Stored items
[Start of Attachment]
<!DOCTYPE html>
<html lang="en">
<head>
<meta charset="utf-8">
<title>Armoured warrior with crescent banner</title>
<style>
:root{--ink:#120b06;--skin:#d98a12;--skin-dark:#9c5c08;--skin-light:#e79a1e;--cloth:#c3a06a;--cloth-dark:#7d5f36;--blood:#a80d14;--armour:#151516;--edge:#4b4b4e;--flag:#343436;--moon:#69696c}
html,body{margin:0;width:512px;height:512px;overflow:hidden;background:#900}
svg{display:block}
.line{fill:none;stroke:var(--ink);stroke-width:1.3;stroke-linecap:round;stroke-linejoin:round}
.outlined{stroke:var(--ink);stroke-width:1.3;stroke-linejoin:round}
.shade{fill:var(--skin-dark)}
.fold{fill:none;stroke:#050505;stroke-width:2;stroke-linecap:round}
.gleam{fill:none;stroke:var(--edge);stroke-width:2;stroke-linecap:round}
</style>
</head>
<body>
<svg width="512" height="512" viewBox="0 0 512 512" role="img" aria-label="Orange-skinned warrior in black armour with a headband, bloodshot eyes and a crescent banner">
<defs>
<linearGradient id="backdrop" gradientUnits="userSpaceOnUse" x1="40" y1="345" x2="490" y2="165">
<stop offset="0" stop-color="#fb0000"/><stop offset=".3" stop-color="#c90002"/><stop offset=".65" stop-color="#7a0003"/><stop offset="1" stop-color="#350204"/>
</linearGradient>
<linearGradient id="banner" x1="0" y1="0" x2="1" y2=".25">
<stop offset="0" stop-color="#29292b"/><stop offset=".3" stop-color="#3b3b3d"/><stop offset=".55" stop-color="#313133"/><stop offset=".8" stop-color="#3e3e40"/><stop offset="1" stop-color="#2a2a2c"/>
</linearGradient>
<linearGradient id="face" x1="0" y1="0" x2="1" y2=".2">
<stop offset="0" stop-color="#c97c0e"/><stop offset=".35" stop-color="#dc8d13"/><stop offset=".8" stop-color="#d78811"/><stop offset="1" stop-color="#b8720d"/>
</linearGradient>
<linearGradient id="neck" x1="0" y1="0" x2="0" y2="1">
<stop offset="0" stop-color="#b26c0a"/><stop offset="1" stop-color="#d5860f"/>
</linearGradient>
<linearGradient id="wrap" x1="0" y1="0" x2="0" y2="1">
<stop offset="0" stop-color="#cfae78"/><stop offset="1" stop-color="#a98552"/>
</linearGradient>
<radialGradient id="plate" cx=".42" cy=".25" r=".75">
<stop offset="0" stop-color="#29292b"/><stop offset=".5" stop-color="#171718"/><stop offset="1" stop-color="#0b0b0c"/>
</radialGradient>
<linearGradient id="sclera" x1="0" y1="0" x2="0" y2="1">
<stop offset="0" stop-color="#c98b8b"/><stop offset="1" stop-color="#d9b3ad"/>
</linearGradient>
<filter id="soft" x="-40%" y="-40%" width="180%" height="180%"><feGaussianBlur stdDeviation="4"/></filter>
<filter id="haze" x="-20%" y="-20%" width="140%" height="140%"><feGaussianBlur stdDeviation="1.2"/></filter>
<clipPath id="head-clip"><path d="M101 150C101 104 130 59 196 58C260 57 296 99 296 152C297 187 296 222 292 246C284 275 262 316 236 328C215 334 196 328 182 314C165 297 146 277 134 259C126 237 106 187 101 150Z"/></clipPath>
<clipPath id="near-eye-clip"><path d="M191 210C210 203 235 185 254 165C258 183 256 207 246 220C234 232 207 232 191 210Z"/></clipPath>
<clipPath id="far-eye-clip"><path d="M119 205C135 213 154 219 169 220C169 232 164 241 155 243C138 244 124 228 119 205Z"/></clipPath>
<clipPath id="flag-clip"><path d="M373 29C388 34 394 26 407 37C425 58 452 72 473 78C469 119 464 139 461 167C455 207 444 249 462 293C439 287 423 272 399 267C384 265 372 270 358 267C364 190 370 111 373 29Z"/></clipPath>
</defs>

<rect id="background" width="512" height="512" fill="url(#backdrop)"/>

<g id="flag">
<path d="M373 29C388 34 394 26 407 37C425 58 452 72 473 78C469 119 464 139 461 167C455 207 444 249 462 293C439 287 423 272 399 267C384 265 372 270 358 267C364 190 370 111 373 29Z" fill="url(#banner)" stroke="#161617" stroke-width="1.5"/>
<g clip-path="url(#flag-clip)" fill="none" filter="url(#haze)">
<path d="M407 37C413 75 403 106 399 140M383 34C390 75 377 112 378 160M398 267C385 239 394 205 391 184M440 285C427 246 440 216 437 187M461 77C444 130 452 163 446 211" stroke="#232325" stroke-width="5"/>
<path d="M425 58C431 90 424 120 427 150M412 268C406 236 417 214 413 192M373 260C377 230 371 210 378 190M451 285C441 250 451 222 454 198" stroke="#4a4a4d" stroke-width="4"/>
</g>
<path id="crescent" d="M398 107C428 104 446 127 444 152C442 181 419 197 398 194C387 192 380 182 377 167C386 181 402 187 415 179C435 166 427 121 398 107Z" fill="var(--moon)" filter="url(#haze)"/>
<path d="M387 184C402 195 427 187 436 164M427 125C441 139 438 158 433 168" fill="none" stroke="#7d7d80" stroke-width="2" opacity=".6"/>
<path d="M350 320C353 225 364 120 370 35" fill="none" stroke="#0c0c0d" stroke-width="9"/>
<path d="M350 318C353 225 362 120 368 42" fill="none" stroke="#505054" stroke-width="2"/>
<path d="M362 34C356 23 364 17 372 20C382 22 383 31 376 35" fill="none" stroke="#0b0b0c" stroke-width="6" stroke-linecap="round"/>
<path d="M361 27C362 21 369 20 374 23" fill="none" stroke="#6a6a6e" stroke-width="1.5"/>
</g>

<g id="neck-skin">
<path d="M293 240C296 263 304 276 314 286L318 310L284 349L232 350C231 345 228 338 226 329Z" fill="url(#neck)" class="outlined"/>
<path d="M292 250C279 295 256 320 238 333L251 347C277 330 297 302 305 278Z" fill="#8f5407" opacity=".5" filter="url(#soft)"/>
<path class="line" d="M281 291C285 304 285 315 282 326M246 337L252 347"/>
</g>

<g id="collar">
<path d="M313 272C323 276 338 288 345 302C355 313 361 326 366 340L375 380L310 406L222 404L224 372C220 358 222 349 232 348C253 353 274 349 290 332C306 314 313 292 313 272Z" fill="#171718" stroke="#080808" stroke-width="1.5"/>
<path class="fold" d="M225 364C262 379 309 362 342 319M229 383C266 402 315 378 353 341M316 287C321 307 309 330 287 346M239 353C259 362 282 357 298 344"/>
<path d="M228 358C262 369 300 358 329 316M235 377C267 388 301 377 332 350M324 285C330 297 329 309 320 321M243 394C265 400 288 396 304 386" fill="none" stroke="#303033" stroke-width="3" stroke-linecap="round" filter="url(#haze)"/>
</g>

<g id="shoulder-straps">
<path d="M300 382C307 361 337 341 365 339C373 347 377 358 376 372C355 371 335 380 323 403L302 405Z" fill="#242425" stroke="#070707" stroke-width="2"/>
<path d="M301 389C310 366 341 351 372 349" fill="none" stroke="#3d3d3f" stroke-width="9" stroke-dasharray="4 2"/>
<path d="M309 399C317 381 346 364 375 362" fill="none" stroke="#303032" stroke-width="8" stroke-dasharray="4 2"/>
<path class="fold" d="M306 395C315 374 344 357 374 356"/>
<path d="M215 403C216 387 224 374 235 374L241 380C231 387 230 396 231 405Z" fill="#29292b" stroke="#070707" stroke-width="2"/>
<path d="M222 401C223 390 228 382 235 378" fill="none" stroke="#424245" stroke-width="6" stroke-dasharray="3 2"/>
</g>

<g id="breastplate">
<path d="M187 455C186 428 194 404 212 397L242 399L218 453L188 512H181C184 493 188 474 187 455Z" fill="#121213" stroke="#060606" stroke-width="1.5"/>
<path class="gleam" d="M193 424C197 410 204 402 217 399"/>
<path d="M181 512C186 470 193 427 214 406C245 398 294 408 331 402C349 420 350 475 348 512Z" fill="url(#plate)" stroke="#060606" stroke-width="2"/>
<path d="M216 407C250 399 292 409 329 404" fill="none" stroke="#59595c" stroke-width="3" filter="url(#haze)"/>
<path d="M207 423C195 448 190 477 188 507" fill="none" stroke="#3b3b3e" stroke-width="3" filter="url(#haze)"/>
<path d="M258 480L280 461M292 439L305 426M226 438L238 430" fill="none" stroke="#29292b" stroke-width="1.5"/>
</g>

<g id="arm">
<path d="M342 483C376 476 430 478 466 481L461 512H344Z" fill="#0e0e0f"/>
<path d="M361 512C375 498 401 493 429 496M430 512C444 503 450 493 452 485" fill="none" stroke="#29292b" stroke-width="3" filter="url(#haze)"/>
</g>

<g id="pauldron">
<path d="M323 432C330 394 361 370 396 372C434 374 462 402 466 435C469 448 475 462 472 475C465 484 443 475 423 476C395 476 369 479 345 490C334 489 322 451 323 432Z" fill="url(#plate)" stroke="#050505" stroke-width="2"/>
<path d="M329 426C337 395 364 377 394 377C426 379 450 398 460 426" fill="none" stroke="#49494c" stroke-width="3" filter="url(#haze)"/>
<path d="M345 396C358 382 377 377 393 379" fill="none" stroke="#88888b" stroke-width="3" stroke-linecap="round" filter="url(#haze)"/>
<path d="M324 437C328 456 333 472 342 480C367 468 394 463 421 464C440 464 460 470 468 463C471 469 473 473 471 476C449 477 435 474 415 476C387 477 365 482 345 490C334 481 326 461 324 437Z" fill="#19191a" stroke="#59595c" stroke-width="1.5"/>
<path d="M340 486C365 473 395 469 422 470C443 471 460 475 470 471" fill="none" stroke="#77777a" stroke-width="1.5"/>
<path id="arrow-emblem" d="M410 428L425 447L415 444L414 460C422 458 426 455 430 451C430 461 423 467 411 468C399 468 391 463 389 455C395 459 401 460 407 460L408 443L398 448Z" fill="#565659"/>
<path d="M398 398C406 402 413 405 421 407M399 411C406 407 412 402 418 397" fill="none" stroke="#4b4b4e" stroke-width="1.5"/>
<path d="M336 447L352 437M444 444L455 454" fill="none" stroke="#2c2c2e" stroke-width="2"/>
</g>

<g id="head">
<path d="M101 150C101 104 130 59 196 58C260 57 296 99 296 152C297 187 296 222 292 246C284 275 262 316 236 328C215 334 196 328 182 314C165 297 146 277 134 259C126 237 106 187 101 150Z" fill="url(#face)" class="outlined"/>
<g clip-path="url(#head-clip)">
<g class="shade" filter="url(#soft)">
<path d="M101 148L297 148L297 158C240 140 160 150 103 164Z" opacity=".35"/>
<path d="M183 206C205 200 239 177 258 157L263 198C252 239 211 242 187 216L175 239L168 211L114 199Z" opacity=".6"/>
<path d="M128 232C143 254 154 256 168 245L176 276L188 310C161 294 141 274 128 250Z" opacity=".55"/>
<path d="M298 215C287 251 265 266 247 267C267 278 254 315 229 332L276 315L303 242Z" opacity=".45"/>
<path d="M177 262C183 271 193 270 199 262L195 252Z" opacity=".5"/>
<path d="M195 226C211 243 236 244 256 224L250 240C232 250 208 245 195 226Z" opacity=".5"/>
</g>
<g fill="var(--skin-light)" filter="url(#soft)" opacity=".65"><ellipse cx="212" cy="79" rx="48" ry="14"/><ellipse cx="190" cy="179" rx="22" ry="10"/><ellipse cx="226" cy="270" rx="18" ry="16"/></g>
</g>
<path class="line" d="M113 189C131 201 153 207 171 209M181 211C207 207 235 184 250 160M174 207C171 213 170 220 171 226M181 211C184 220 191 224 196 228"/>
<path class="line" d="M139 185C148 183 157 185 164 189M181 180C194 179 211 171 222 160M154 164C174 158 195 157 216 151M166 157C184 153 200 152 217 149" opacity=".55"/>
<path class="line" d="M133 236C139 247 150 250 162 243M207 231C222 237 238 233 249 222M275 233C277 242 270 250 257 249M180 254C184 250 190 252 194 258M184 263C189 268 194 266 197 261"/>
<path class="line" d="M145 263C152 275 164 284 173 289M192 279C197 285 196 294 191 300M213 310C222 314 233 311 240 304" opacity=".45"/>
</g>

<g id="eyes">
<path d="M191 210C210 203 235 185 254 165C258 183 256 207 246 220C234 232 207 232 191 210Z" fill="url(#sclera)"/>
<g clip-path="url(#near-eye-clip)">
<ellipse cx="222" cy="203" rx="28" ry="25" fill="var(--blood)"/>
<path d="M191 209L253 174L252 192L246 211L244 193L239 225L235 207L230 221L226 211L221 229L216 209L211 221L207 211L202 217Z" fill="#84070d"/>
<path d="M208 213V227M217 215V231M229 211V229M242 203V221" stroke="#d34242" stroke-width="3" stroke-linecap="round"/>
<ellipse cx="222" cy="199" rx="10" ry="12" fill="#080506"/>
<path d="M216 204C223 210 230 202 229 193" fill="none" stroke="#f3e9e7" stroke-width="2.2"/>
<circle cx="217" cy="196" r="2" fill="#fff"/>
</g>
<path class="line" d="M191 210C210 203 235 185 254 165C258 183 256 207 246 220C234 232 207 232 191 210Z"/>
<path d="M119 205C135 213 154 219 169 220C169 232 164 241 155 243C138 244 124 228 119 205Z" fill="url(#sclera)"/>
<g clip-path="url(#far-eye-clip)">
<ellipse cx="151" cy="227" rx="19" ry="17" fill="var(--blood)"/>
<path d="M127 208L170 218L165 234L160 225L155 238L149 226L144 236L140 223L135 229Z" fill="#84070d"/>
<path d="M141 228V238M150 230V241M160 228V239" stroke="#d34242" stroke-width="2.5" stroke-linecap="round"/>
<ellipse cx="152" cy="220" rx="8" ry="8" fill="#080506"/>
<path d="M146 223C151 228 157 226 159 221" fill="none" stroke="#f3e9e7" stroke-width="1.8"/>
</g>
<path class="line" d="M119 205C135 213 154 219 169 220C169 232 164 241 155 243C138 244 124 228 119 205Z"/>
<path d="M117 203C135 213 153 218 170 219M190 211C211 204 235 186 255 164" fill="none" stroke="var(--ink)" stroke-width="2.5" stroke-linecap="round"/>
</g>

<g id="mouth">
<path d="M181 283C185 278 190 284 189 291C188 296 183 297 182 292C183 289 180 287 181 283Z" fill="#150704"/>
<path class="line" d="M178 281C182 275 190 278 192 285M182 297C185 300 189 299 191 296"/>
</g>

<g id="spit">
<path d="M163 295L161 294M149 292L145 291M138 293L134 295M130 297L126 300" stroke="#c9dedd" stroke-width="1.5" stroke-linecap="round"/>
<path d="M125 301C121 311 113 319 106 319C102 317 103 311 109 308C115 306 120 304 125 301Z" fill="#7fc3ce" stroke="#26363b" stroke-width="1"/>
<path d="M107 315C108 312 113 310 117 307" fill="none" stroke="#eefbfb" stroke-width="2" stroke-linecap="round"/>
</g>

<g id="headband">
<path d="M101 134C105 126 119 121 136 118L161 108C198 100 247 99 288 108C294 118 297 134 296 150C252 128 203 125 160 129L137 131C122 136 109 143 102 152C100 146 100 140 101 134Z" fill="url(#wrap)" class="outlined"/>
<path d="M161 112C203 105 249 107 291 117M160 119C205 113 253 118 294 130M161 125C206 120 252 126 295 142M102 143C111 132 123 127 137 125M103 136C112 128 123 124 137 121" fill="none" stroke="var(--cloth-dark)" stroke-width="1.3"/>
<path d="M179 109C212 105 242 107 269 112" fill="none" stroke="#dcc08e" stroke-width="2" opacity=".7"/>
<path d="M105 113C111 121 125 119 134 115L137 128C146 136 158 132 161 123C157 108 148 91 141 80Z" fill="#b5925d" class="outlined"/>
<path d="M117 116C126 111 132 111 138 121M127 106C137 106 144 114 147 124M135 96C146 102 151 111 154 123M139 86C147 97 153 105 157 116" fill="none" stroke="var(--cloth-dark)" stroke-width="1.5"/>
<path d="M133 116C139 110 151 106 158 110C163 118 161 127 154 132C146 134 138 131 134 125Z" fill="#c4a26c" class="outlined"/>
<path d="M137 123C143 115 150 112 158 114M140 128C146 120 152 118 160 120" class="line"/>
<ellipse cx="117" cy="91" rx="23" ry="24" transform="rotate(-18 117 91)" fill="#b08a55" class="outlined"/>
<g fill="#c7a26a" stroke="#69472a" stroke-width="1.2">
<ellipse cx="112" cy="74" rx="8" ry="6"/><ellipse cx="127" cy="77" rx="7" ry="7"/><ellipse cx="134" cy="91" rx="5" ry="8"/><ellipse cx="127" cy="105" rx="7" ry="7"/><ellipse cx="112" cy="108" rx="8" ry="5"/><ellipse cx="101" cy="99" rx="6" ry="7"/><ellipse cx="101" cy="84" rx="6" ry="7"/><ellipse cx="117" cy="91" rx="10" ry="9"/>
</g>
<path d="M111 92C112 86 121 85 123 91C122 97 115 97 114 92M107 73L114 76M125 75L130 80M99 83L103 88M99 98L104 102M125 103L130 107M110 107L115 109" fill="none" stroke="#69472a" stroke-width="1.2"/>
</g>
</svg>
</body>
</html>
[End of Attachment]
* **DIRECTIONS**:
Set aside each line above that includes the string "flag" and report it.

* **ANSWER SPACE**:
:root{--ink:#120b06;--skin:#d98a12;--skin-dark:#9c5c08;--skin-light:#e79a1e;--cloth:#c3a06a;--cloth-dark:#7d5f36;--blood:#a80d14;--armour:#151516;--edge:#4b4b4e;--flag:#343436;--moon:#69696c}
<clipPath id="flag-clip"><path d="M373 29C388 34 394 26 407 37C425 58 452 72 473 78C469 119 464 139 461 167C455 207 444 249 462 293C439 287 423 272 399 267C384 265 372 270 358 267C364 190 370 111 373 29Z"/></clipPath>
<g id="flag">
<g clip-path="url(#flag-clip)" fill="none" filter="url(#haze)">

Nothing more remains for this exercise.